On Sunday he formally launched his bid, and in doing so, added an interesting twist into his approach. On his website, his team created an online design tool kit that allows people to go and design their own customized signs that can be used for anything; for social media, on lawn signs, or any other way they can come up with to use them. The tool gives people a choice of logos and then different colour pallets to choose from. This approach is one that is revolutionary in a way, as it basically gives up control over some of the biggest parts of a campaigns branding to the people to do as they wish. No central control over the sign you bring to the rally or make a sign for your lawn that fits you better while showing your support.
So, if you prefer your sign to the in “Rust Belt”, “Truman Brown” or any other colour, that’s totally your call. This could be a model that others follow or it could be the modern rule that proves why brand control is so important. Time will tell but this is a very interesting experiment to watch, one that I think has the potential to be successful and sends the right messages about a campaign, the candidate and his approach.
But along with good examples in this world come some pretty bad ones, and todays bad example comes from the Alberta election. One of the constant frustrations in campaigns can be the destruction or theft of campaign signs, big and small. Campaigns spend thousands of dollars on those signs and when they are stolen or destroyed by vandals, it comes at a considerable cost to campaigns to replace them. In the current Alberta election, this has also been the case but just as this election has been very tense with a lot of anger out there, this has also translated over to signs.

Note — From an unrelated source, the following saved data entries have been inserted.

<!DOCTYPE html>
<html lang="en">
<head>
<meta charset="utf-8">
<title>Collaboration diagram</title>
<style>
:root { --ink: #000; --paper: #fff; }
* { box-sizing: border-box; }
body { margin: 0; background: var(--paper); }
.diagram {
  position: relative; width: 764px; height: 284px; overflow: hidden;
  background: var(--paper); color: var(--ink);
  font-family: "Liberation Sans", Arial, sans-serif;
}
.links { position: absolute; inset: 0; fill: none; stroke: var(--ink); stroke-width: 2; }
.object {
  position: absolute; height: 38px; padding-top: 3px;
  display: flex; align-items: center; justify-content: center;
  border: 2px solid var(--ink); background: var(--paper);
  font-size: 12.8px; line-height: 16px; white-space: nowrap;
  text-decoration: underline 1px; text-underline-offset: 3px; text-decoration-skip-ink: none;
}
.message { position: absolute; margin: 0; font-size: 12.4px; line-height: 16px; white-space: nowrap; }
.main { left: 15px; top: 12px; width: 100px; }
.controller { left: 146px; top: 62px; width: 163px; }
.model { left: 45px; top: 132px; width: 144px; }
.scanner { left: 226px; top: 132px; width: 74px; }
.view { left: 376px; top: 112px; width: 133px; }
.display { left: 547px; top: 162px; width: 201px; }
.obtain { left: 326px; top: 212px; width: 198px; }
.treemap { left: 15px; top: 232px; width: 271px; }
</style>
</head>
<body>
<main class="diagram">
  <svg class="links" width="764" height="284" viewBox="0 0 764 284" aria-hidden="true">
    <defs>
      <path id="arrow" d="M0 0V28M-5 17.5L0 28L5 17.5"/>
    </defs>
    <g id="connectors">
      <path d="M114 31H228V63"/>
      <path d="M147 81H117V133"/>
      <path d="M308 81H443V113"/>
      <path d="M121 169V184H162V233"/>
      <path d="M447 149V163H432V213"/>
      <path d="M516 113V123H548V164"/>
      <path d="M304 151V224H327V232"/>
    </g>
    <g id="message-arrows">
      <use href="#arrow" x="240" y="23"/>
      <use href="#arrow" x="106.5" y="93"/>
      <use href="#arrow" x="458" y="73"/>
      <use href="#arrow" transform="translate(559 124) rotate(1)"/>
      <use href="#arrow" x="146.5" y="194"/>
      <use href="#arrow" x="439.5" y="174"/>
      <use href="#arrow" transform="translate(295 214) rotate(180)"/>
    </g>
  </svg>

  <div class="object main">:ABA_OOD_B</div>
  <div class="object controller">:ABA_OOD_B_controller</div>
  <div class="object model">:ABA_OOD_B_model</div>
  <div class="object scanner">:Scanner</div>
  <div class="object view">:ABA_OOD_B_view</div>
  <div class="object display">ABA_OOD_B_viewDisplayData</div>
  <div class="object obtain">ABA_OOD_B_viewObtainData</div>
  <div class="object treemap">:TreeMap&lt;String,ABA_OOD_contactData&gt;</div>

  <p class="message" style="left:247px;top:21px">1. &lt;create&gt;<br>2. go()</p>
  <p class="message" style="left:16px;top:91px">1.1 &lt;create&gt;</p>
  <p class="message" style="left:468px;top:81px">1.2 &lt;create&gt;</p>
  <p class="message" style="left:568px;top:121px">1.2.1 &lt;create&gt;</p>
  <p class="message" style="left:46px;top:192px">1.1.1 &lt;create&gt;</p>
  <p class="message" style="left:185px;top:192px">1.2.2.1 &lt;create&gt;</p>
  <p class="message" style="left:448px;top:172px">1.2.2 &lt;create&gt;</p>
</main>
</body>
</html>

Every day in my social media feed I’ve seen pictures from the Wild Rose province of NDP signs being destroyed, defaced with racists and ignorant messages and stories about signs going missing while Conservative ones stay in place. Every campaign I’ve ever been on we’ve seen some variation of these stories, but admittedly not as intense as is happening in Alberta this spring. Of course, because of the value of these signs you can call the police to report it, but normally those calls go nowhere because there is no evidence of who did it, and many times the blame for these cases get laid at the feet of teenagers.
In the past I’ve heard stories of people doing some of this dirty work as a campaign strategy to try to hurt their opponents. When I’ve given training to candidates and campaign workers, I’ve always said to not to this kind of stuff because it will blow up in your face. And it was that training that was running through my head this morning as I saw this social media post from Red Deer, which has seen more than its fair share of sign vandalism in this campaign. This post really does speak for itself:

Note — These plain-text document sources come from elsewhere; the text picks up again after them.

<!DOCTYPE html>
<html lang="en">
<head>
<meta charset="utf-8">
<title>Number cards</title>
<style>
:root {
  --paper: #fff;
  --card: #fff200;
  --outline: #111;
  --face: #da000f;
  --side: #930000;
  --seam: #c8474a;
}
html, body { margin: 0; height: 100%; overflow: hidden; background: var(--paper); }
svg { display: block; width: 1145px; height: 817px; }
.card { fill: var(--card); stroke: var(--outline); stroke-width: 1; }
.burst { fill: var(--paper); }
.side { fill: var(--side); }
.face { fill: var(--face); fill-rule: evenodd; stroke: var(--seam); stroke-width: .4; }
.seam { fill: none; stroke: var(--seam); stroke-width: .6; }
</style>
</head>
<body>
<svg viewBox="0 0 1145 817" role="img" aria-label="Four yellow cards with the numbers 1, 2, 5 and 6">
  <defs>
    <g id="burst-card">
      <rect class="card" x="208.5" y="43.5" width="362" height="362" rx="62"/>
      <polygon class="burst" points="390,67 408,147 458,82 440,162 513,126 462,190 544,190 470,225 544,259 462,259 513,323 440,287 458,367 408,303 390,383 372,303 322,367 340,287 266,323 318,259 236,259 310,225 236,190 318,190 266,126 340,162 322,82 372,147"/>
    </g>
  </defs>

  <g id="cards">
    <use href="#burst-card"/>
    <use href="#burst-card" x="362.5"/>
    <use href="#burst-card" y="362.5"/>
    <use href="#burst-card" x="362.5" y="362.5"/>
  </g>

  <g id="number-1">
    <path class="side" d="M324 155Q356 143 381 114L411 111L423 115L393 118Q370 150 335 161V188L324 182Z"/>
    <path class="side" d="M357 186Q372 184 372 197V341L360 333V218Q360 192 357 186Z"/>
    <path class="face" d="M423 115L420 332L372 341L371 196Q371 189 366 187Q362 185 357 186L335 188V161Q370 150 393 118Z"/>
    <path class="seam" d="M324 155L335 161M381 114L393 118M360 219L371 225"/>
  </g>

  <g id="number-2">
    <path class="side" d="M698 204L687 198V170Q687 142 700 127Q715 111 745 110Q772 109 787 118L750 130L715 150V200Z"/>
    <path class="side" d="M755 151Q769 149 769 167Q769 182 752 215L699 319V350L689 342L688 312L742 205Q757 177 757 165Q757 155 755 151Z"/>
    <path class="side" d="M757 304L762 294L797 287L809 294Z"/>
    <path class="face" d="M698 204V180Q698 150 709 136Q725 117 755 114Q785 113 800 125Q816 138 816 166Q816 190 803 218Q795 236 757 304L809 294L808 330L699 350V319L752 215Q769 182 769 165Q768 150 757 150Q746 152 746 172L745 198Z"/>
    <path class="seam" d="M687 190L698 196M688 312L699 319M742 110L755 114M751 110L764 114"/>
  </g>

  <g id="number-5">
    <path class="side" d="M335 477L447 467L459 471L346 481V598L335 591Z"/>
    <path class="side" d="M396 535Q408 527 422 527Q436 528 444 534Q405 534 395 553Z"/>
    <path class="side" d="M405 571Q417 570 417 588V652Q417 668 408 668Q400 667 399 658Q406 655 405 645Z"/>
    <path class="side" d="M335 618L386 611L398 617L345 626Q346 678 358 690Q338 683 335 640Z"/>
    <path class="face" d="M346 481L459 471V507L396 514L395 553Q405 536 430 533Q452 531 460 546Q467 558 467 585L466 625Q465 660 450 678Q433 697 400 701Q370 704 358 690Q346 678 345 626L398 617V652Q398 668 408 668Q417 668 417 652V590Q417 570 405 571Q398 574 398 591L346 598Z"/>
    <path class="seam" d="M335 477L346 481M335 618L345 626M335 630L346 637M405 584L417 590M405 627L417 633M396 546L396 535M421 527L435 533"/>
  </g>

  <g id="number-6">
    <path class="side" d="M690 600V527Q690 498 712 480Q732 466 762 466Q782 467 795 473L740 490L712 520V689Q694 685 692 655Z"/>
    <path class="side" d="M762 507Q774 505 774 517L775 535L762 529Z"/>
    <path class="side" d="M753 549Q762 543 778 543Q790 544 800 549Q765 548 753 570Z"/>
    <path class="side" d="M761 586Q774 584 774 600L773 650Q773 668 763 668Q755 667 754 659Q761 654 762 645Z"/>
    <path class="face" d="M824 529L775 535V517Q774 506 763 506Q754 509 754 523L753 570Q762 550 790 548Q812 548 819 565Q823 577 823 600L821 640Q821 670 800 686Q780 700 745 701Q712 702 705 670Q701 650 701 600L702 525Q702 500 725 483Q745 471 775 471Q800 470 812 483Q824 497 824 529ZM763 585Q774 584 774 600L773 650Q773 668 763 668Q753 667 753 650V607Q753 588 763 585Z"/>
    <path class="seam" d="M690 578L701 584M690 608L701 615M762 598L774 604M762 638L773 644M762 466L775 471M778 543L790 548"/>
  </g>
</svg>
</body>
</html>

Hmmm…. You can check out the full video here but it looks like it wasn’t a teenager stealing signs this time, right? Hey, at least a teenager would probably have known about the possibility of homes in the neighbourhood having doorbell cameras to catch them in the act. But that was something that this sign thief obviously didn’t think about, as they were caught in glorious colour. I’m sure that the police will appreciate this video and should go a long way to ensuring that someone gets arrested this time.

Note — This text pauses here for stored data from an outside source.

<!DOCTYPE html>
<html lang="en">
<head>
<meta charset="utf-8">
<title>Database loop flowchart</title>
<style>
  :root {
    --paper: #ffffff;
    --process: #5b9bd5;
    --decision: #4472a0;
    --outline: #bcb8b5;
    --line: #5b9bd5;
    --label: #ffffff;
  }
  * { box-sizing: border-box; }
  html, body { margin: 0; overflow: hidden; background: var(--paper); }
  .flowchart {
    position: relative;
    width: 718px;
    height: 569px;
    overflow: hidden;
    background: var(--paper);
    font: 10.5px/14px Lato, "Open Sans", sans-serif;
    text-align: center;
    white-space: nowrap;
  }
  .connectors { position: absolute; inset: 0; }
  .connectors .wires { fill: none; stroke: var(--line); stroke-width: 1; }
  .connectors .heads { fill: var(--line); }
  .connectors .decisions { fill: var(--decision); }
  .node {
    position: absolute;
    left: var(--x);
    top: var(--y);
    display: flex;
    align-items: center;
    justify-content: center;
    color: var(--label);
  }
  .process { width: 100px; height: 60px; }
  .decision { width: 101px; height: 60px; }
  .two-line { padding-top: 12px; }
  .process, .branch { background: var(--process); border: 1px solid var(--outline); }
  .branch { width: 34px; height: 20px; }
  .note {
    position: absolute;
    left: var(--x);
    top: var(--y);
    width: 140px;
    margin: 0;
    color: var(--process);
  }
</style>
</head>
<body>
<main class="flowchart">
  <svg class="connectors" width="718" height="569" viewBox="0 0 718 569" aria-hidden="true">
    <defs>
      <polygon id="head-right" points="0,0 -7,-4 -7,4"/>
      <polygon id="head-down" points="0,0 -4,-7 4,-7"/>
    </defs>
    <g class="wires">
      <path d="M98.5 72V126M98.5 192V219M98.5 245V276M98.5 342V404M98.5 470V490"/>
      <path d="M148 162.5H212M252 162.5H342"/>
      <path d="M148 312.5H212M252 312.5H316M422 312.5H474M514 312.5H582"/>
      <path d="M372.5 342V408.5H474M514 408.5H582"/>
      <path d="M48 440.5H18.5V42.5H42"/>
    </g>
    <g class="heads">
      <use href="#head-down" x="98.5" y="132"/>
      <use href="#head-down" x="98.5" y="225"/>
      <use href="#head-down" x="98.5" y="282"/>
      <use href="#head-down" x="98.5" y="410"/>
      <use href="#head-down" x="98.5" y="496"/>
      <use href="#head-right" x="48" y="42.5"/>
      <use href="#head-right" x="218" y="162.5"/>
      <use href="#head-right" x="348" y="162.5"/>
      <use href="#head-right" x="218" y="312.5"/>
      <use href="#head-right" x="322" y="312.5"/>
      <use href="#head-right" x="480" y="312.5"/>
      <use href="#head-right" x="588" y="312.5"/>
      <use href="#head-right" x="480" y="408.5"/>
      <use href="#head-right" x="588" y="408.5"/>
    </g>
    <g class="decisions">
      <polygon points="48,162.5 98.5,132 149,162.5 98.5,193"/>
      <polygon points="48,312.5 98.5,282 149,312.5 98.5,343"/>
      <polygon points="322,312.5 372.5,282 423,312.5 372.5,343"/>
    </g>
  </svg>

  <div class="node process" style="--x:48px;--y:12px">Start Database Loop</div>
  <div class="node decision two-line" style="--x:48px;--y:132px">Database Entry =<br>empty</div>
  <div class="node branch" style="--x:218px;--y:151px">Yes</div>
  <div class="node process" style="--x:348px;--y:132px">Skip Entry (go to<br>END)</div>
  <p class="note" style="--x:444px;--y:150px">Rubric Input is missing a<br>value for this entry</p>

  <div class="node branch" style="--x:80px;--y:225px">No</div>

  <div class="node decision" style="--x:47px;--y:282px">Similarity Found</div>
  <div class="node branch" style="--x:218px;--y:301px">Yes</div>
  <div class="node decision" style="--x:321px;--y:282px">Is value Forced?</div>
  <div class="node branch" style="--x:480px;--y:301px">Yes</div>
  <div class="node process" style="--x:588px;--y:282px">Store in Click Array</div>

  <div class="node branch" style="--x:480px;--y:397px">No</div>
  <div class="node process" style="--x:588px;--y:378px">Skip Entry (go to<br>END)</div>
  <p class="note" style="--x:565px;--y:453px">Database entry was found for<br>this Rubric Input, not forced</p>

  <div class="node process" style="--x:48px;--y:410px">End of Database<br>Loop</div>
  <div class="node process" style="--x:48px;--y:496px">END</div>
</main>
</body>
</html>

But in the meantime, as I said before, when you try to play these kinds of dirty tricks, many times they blow up in your face and do the party you support more damage than any good the trick would have gotten you. We’ll see if this person learns their lesson here, but at least I hope that others see it and decide they don’t want to be “that guy” in the future.